Alonzo Gaskill, author and professor of church history and doctrine at Brigham Young University in Provo, Utah, said that if a Catholic visited the Sanctuary of Our Lady of Lourdes (which ranked 22 in the listing) they might think about the healing waters and recognize God’s hand in their tradition, but even a non-Catholic “might be provoked to think about their own faith tradition” if they were to visit.
“Different sites have different impactful experiences,” he told The Tablet, noting that even those with no faith can come away from visiting a sacred site with historical appreciation or sense of the connectedness of different cultures.
The list includes holy sites significant to major religions, including Christianity, Islam, Judaism, Hinduism, and Buddhism and was the first time the online platform did such an extensive project, although Travis Henry, senior director of content for Patheos, said they might do similar rankings in the future by continent.
“Selecting only 100 of the most holy places on Earth was the most challenging aspect of this initiative because there are so many sacred sites around the world. We could have easily included 500 additional sites filled with meaning,” he said.

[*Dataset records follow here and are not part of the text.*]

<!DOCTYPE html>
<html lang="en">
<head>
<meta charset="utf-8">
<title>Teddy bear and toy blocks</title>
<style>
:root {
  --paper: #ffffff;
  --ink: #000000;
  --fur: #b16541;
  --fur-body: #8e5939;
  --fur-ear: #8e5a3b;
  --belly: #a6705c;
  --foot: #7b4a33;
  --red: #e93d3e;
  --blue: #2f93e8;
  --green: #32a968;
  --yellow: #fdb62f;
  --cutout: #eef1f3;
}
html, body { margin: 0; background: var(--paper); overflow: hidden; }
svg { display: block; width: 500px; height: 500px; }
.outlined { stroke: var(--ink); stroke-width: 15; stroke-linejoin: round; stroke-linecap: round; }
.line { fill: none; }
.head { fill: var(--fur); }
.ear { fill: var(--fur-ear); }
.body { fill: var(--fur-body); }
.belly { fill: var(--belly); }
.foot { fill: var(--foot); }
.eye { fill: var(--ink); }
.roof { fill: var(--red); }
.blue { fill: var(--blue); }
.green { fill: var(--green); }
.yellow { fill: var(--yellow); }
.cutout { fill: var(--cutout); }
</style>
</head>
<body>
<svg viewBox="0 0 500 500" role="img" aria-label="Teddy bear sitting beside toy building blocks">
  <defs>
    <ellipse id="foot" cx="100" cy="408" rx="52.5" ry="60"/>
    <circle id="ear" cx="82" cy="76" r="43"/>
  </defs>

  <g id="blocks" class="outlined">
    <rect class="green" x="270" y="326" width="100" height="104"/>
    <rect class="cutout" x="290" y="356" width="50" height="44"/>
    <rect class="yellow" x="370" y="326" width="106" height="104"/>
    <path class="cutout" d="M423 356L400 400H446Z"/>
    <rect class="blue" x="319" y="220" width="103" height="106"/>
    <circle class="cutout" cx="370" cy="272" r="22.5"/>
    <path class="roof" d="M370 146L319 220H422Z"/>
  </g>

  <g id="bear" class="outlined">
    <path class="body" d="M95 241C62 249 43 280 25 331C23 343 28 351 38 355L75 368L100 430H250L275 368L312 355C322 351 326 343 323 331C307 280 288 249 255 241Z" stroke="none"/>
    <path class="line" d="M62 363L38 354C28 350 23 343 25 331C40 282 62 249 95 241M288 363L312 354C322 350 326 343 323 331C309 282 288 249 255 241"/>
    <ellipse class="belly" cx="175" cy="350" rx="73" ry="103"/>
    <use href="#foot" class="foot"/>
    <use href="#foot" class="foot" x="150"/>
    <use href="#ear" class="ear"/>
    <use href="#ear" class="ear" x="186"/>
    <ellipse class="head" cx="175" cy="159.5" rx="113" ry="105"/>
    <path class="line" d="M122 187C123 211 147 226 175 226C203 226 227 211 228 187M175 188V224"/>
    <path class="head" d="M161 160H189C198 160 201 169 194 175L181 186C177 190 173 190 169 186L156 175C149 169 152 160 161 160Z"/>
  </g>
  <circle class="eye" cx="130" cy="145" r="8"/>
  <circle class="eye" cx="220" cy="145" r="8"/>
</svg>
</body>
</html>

He added that the list was meant more to start conversations and stir interest, noting that a lot of people might say their vote for the No. 1 spot might be a site considered to be in 50th place for someone else.
Henry said he hoped the ranking would serve as a library of holy sites and introduce people of different faiths to new sites.
He also found it interesting that some sites, including the No. 1 ranked Temple Mount in Jerusalem, is a sacred spot for Jews, Christians, and Muslims.
The ranking was put together from data about online searches and in-person visits of these sites and views of religious scholars, leaders, and writers from different faiths.
“This collection of sacred spaces represents some of the most significant holy sites throughout religions around the world,” said Gaskill. “Importantly, many of these sites have significance in multiple traditions — particularly in places like India, where Hindus, Buddhists, and Jains often worship at the same sites, or the Holy Land, where Jews, Christians, and Muslims each reverence many of the same sacred spaces.”
He also stressed that the list “offers something for everyone, from the simply curious to the religiously devout.”
After the list was compiled and sites tallied for each faith tradition, Henry said Catholics had the most sacred sites on the list. Twenty-five sites are specifically Catholic but eight more sites — from Christian tradition or shared with other faiths — also are of Catholic significance, such as places in the Holy Land related to the life of Jesus.
Catholic sites on the list include the Vatican, Sistine Chapel, European cathedrals, sites of Marian apparitions and two U.S. churches — St. Patrick’s Cathedral in New York (ranked 66th) and Santuario de Chimayo, a Catholic church and pilgrimage site in New Mexico (ranked 72nd.)
Next year, Gaskill intends to take students to a number of these sites. He said in his world religion classes he stresses that “every world religion has the same goal: to make us holy beings.”
As he sees it, these sacred sites around the world are “beacons of light in the midst of chaos, war, and hatred” where people come away feeling: “I want to be different.”